[DATA FOR THE TASK]:
= = =

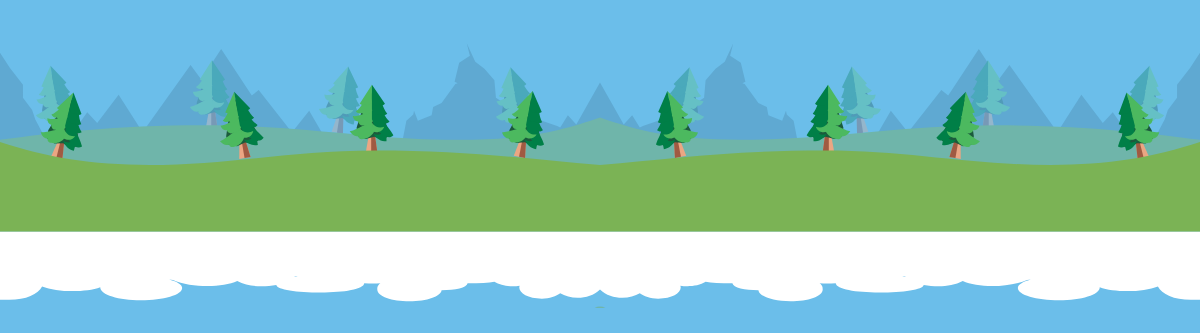
<!DOCTYPE html>
<html lang="en">
<head>
<meta charset="utf-8">
<title>Pine hills and clouds</title>
<style>
:root {
  --sky: #6bbeea;
  --mountain: #5fa9d2;
  --far-hill: #6fb5aa;
  --near-hill: #7bb355;
  --cloud: #ffffff;
}
html, body { margin: 0; width: 1200px; height: 333px; overflow: hidden; background: var(--cloud); }
.landscape { display: block; width: 1200px; height: 333px; }
.sky { fill: var(--sky); }
.mountains { fill: var(--mountain); }
.far-hill { fill: var(--far-hill); }
.near-hill { fill: var(--near-hill); }
.clouds { fill: var(--cloud); }
.near-trees {
  --leaf-light: #4cb95f; --leaf-dark: #007f47; --leaf-shade: #1b5b3c;
  --bark-light: #eba683; --bark-dark: #a05a42;
}
.far-trees {
  --leaf-light: #65c0c5; --leaf-dark: #4aa9bb; --leaf-shade: #509bb8;
  --bark-light: #94b6cc; --bark-dark: #7799b6;
}
.leaf-light { fill: var(--leaf-light); }
.leaf-dark { fill: var(--leaf-dark); }
.leaf-shade { fill: var(--leaf-shade); }
.bark-light { fill: var(--bark-light); }
.bark-dark { fill: var(--bark-dark); }
</style>
</head>
<body>
<svg class="landscape" viewBox="0 0 1568 436" preserveAspectRatio="none" role="img" aria-label="Green hills with pine trees and blue mountains above a strip of white clouds">
  <defs>
    <g id="pine">
      <path class="bark-light" d="M-3 60H3L7 88H-8Z"/>
      <path class="bark-dark" d="M-1 62L4 66L7 88H-1Z"/>
      <path class="leaf-shade" d="M0 10L14 34L18 50L24 66L14 72L3 68L-8 71L-19 67L-20 56L-15 40L-10 26Z"/>
      <path class="leaf-light" d="M0 49C-8 50 -17 58 -29 61C-26 66 -22 68 -18 67C-18 70 -15 72 -12 71C-5 71 1 66 3 61Z"/>
      <path class="leaf-dark" d="M1 48L17 50C20 55 24 59 28 66C25 69 22 69 19 68L19 74C12 74 6 71 2 64C5 66 9 66 12 64C7 61 3 56 1 48Z"/>
      <path class="leaf-light" d="M0 50C5 56 10 57 16 55C14 61 7 64 1 61Z"/>
      <path class="leaf-light" d="M0 34C-8 36 -16 42 -25 41C-24 46 -21 48 -18 48C-17 52 -14 54 -11 53C-5 54 0 51 2 46Z"/>
      <path class="leaf-dark" d="M0 33L15 36C17 42 20 45 23 48C20 51 17 51 15 50C15 54 13 56 11 55C6 54 2 51 0 45Z"/>
      <path class="leaf-light" d="M0 19L-12 24C-15 30 -18 33 -21 35C-18 38 -15 38 -13 37C-10 41 -4 40 1 33Z"/>
      <path class="leaf-dark" d="M0 20L13 24C15 30 17 34 20 38C16 41 13 40 11 39C6 41 2 38 0 32Z"/>
      <path class="leaf-light" d="M0 0L-16 25C-13 27 -11 27 -9 26C-6 29 -3 27 0 22Z"/>
      <path class="leaf-dark" d="M0 0L17 25C14 28 12 27 10 26C6 29 3 27 0 22Z"/>
    </g>

    <g id="half-landscape">
      <path class="mountains" d="M0 69L13 89L30 111V128L42 144L46 156L56 175L90 176L101 158L104 161L114 147L127 161L155 124L183 168H190L249 85L263 104L289 64L329 125L338 118L378 169H385L404 145L422 176L526 184L531 158L540 150L541 145L546 158L564 151L566 140L577 135L595 110L598 109L594 107L600 82L614 73L610 57L621 81L633 90L646 105L648 128L660 136L665 147L690 152L728 165L732 167L742 151L753 163L784 108V220H0Z"/>
      <g class="far-trees">
        <use href="#pine" transform="translate(66 86) rotate(-9)"/>
        <use href="#pine" transform="translate(277 79)"/>
        <use href="#pine" transform="translate(455 87) rotate(9)"/>
        <use href="#pine" transform="translate(667 88) rotate(-9)"/>
      </g>
      <path class="far-hill" d="M0 183C70 174 150 164 265 164C400 164 480 183 600 183C690 183 735 171 784 154V230H0Z"/>
      <g class="near-trees">
        <use href="#pine" transform="translate(96 121) rotate(14)"/>
        <use href="#pine" transform="translate(306 120) rotate(-9.5)"/>
        <use href="#pine" transform="translate(486 111)"/>
        <use href="#pine" transform="translate(696 119) rotate(11)"/>
      </g>
      <path class="near-hill" d="M0 186C60 206 120 216 195 216C300 216 380 197 490 197C610 197 690 208 784 216V303.5H0Z"/>
      <path class="clouds" d="M0 303.5V392.5H12C34 392.500 50 385 55 375C75 383 112 383 131 376C131 386 155 393 184 393C214 393 238 386 238 377C238 373 232 369 221 366L226 366.500C250 377 290 377 310 368C325 376 345 376 361 373C362 379 388 383 419 383C450 383 475 379 476 371Q488 371.500 497 371C493 374 493 377 493 379C493 388 512 394.500 535 394.500C558 394.500 576 388 577 380C595 380 610 377 611 371Q635 371 646 369C655 375 670 375.500 679 374C676 382 688 391 708 391C718 391 727 388 732 384C745 392 770 393 784 379V303.500Z"/>
      <path class="sky" d="M384 362Q386.500 360.500 389 362Z"/>
    </g>
  </defs>

  <rect class="sky" width="1568" height="436"/>
  <use href="#half-landscape"/>
  <use href="#half-landscape" transform="translate(1568 0) scale(-1 1)"/>
  <path class="far-hill" d="M777 402.500Q784 400 791 402.500Q784 404 777 402.500Z"/>
</svg>
</body>
</html>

= = =

[WHAT YOU WILL DO]:
This task calls for an exact copy of the data above, without pictures.

[TASK SOLUTION]:
<!DOCTYPE html>
<html lang="en">
<head>
<meta charset="utf-8">
<title>Pine hills and clouds</title>
<style>
:root {
  --sky: #6bbeea;
  --mountain: #5fa9d2;
  --far-hill: #6fb5aa;
  --near-hill: #7bb355;
  --cloud: #ffffff;
}
html, body { margin: 0; width: 1200px; height: 333px; overflow: hidden; background: var(--cloud); }
.landscape { display: block; width: 1200px; height: 333px; }
.sky { fill: var(--sky); }
.mountains { fill: var(--mountain); }
.far-hill { fill: var(--far-hill); }
.near-hill { fill: var(--near-hill); }
.clouds { fill: var(--cloud); }
.near-trees {
  --leaf-light: #4cb95f; --leaf-dark: #007f47; --leaf-shade: #1b5b3c;
  --bark-light: #eba683; --bark-dark: #a05a42;
}
.far-trees {
  --leaf-light: #65c0c5; --leaf-dark: #4aa9bb; --leaf-shade: #509bb8;
  --bark-light: #94b6cc; --bark-dark: #7799b6;
}
.leaf-light { fill: var(--leaf-light); }
.leaf-dark { fill: var(--leaf-dark); }
.leaf-shade { fill: var(--leaf-shade); }
.bark-light { fill: var(--bark-light); }
.bark-dark { fill: var(--bark-dark); }
</style>
</head>
<body>
<svg class="landscape" viewBox="0 0 1568 436" preserveAspectRatio="none" role="img" aria-label="Green hills with pine trees and blue mountains above a strip of white clouds">
  <defs>
    <g id="pine">
      <path class="bark-light" d="M-3 60H3L7 88H-8Z"/>
      <path class="bark-dark" d="M-1 62L4 66L7 88H-1Z"/>
      <path class="leaf-shade" d="M0 10L14 34L18 50L24 66L14 72L3 68L-8 71L-19 67L-20 56L-15 40L-10 26Z"/>
      <path class="leaf-light" d="M0 49C-8 50 -17 58 -29 61C-26 66 -22 68 -18 67C-18 70 -15 72 -12 71C-5 71 1 66 3 61Z"/>
      <path class="leaf-dark" d="M1 48L17 50C20 55 24 59 28 66C25 69 22 69 19 68L19 74C12 74 6 71 2 64C5 66 9 66 12 64C7 61 3 56 1 48Z"/>
      <path class="leaf-light" d="M0 50C5 56 10 57 16 55C14 61 7 64 1 61Z"/>
      <path class="leaf-light" d="M0 34C-8 36 -16 42 -25 41C-24 46 -21 48 -18 48C-17 52 -14 54 -11 53C-5 54 0 51 2 46Z"/>
      <path class="leaf-dark" d="M0 33L15 36C17 42 20 45 23 48C20 51 17 51 15 50C15 54 13 56 11 55C6 54 2 51 0 45Z"/>
      <path class="leaf-light" d="M0 19L-12 24C-15 30 -18 33 -21 35C-18 38 -15 38 -13 37C-10 41 -4 40 1 33Z"/>
      <path class="leaf-dark" d="M0 20L13 24C15 30 17 34 20 38C16 41 13 40 11 39C6 41 2 38 0 32Z"/>
      <path class="leaf-light" d="M0 0L-16 25C-13 27 -11 27 -9 26C-6 29 -3 27 0 22Z"/>
      <path class="leaf-dark" d="M0 0L17 25C14 28 12 27 10 26C6 29 3 27 0 22Z"/>
    </g>

    <g id="half-landscape">
      <path class="mountains" d="M0 69L13 89L30 111V128L42 144L46 156L56 175L90 176L101 158L104 161L114 147L127 161L155 124L183 168H190L249 85L263 104L289 64L329 125L338 118L378 169H385L404 145L422 176L526 184L531 158L540 150L541 145L546 158L564 151L566 140L577 135L595 110L598 109L594 107L600 82L614 73L610 57L621 81L633 90L646 105L648 128L660 136L665 147L690 152L728 165L732 167L742 151L753 163L784 108V220H0Z"/>
      <g class="far-trees">
        <use href="#pine" transform="translate(66 86) rotate(-9)"/>
        <use href="#pine" transform="translate(277 79)"/>
        <use href="#pine" transform="translate(455 87) rotate(9)"/>
        <use href="#pine" transform="translate(667 88) rotate(-9)"/>
      </g>
      <path class="far-hill" d="M0 183C70 174 150 164 265 164C400 164 480 183 600 183C690 183 735 171 784 154V230H0Z"/>
      <g class="near-trees">
        <use href="#pine" transform="translate(96 121) rotate(14)"/>
        <use href="#pine" transform="translate(306 120) rotate(-9.5)"/>
        <use href="#pine" transform="translate(486 111)"/>
        <use href="#pine" transform="translate(696 119) rotate(11)"/>
      </g>
      <path class="near-hill" d="M0 186C60 206 120 216 195 216C300 216 380 197 490 197C610 197 690 208 784 216V303.5H0Z"/>
      <path class="clouds" d="M0 303.5V392.5H12C34 392.500 50 385 55 375C75 383 112 383 131 376C131 386 155 393 184 393C214 393 238 386 238 377C238 373 232 369 221 366L226 366.500C250 377 290 377 310 368C325 376 345 376 361 373C362 379 388 383 419 383C450 383 475 379 476 371Q488 371.500 497 371C493 374 493 377 493 379C493 388 512 394.500 535 394.500C558 394.500 576 388 577 380C595 380 610 377 611 371Q635 371 646 369C655 375 670 375.500 679 374C676 382 688 391 708 391C718 391 727 388 732 384C745 392 770 393 784 379V303.500Z"/>
      <path class="sky" d="M384 362Q386.500 360.500 389 362Z"/>
    </g>
  </defs>

  <rect class="sky" width="1568" height="436"/>
  <use href="#half-landscape"/>
  <use href="#half-landscape" transform="translate(1568 0) scale(-1 1)"/>
  <path class="far-hill" d="M777 402.500Q784 400 791 402.500Q784 404 777 402.500Z"/>
</svg>
</body>
</html>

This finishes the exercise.